My name is Ocean and I’m doing a guest post for Alana today. I’ll start by telling you that I’m a blessed high school freshman using one hundred percent home school curriculum. I’ll earn my high school diploma by sitting at my kitchen table for three to five hours every weekday, working almost completely independently toward my dream of becoming a mother, teacher, homesteader, and, prayerfully, an author on the side.
It’s on my heart today to talk about children.
One of the things that I don’t like about public schools is the way the classes are set up. A student will leave their house at a very early hour and spend the best part of their day with few more than people their own age. It’s only natural that when they come home, the last thing they want to do is spend time with their family – their younger or older siblings – their parents.
Consider how most families are these days. Both the husband and wife usually have full time jobs. When they decide to have children, the mother will usually take a few weeks off of work to care for her baby. But then, the child goes to a daycare all day long and, as they grow up and go into public school – usually at only four years, these days – they’re already caught in the pattern of being around people their age all day long.

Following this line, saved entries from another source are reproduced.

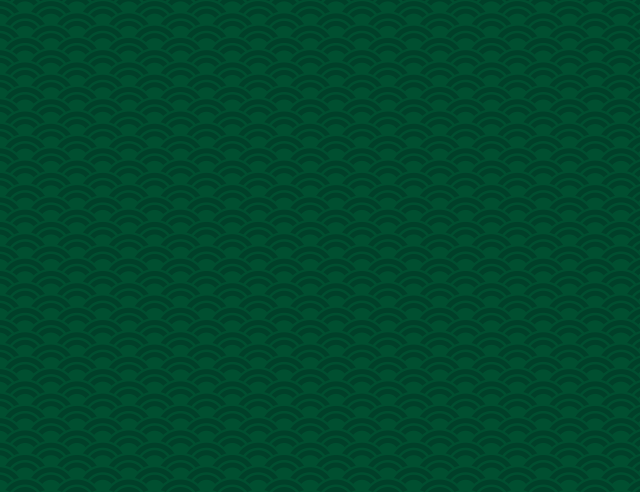
Reproduce this pattern procedurally as a WebGL 1 fragment shader.

```glsl
precision highp float;
// Overlapping wave scales (seigaiha) in two flat greens.
// Rows of discs are laid back to front, each lower row half a repeat aside
// and covering the one above; every disc carries two dark concentric bands.

uniform vec2 u_resolution;

#define REPEATS_ACROSS 12.35            // scales per canvas width
#define ROW_STEP 0.2367                 // row spacing, in scale widths
#define ANCHOR vec2(-0.191, -0.466)     // centre of one scale, from canvas centre
#define SCALE_RADIUS 0.5
#define OUTER_BAND vec2(0.360, 0.457)   // inner and outer radius
#define INNER_BAND vec2(0.215, 0.312)
#define DARK_GREEN vec3(0.0, 0.25, 0.16)
#define LIGHT_GREEN vec3(0.0, 0.31, 0.19)

// Antialiased coverage: positive inside distance, pixel size in same units
float coverage(float inside, float pixel) {
  return clamp(0.5 + inside / pixel, 0.0, 1.0);
}

float ring(float radius, vec2 band, float pixel) {
  return coverage(min(radius - band.x, band.y - radius), pixel);
}

// Offset from the nearest scale centre in the given row
vec2 scaleOffset(vec2 p, float row) {
  float x = p.x - 0.5 * mod(row, 2.0);
  return vec2(fract(x + 0.5) - 0.5, p.y - row * ROW_STEP);
}

void main() {
  float pixel = REPEATS_ACROSS / u_resolution.x;
  vec2 p = (gl_FragCoord.xy - 0.5 * u_resolution) * pixel - ANCHOR;
  float topRow = floor(p.y / ROW_STEP);

  // Three rows can reach any point; the lowest lies in front
  float dark = 0.0;
  for (int i = 0; i < 3; i++) {
    float radius = length(scaleOffset(p, topRow - float(i)));
    float bands = ring(radius, OUTER_BAND, pixel) + ring(radius, INNER_BAND, pixel);
    dark = mix(dark, min(bands, 1.0), coverage(SCALE_RADIUS - radius, pixel));
  }

  gl_FragColor = vec4(mix(LIGHT_GREEN, DARK_GREEN, dark), 1.0);
}
```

I have a memory from when I was six years old. My neighbor was eight. We always played together, nearly every day. She was one of my best friends. One day, she invited me to her birthday party and sleep over with her and a few other friends. I was so excited. My parents allowed me to go; it was only next door, after all. On the specified date, I came to her house. She and three other friends from her school were playing outside. I joined them; they seemed excited to see me. Near an hour later, they started inside. I followed, only to have the door shut in my face. My knock was answered with a “you aren’t invited, Ocean.” I didn’t really feel welcome at their house anymore.
I’ve also seen sophomores in high school ignore a freshman. I’ve seen eighth graders pretend the sixth grader isn’t standing there. I’ve seen seven-year-olds refuse to play with five-year-olds just because of their age difference. It’s a very sad sight. People can learn from people older than them, and younger than them.
Oh, and there’s also another thing.
Younger people naturally look up to older people. A shy little child that hasn’t said a word to you may look to you for how to behave, and you don’t even know it. You could be responsible for how they act in the future. I’ll admit right now that, even at fourteen, I definitely look up to people. I prefer mature adults to people my age. I do, though, have a bigger sense of right and wrong than little children do. I can look at someone and know not to dress that way, or act in that manner. But little children usually don’t. You have such a huge opportunity to lead those little lives to their Savior. The “friend” that uninvited me to her birthday party had a sister. She’s four years younger than me, and her family is Jehovah’s Witness. I had the opportunity to share what I believe with her, and took it. Now, she’s a strong Christian, and has been for the last three years. You can do that, too.
Alana and I are three years apart. After my neighbor decided I wasn't "cool enough", I was very nervous about Alana, at the home school group where we met. I was eleven; fourteen seemed so much bigger. It seemed like there was no way we could ever be friends. But, of course, I found myself spending the night at her house less than a year after I dared to say something to her. I know how special I feel when I know that I'm her friend. It makes me want to flip a little girl over my shoulder when she asks me to hold her. It makes me want to write a letter to the little boy that felt left out in the last game we played in Sunday school. It makes a meaning in the mess of paint on the picture that the little child made just for you.
Overall, children are altogether precious. They’re little innocent lives that love you unconditionally. They want to play with you. They want you to be their friend. There are four girls – eleven, seven, five, and four – that live across the street from me. They love it when I make them cookies, bounce them higher than they ever could themselves on their trampoline, watch a movie with them, or whatever they may want to do. Last Friday evening, a sweet little four-year-old girl gave me a purple glittery bracelet. I didn't want to take it off; it was such a simple, sweet little gift. When I wore it to church the following Sunday morning, and thanked her for it a second time, she ran to her mom and whispered loud enough that I heard, “Mommy, Ocean is wearing her bracelet!” It’s those days you’ll never forget; it’s those stories you’ll tell them when they’re teenagers; it’s those memories that will make you feel old on their wedding day.
|My little brothers, two and seven, playing swords... and shields and light sabers and cowboy hats...|
Children are precious virtues. Lead them. Love them. Be their friend. The reward is priceless.
Jesus loves you,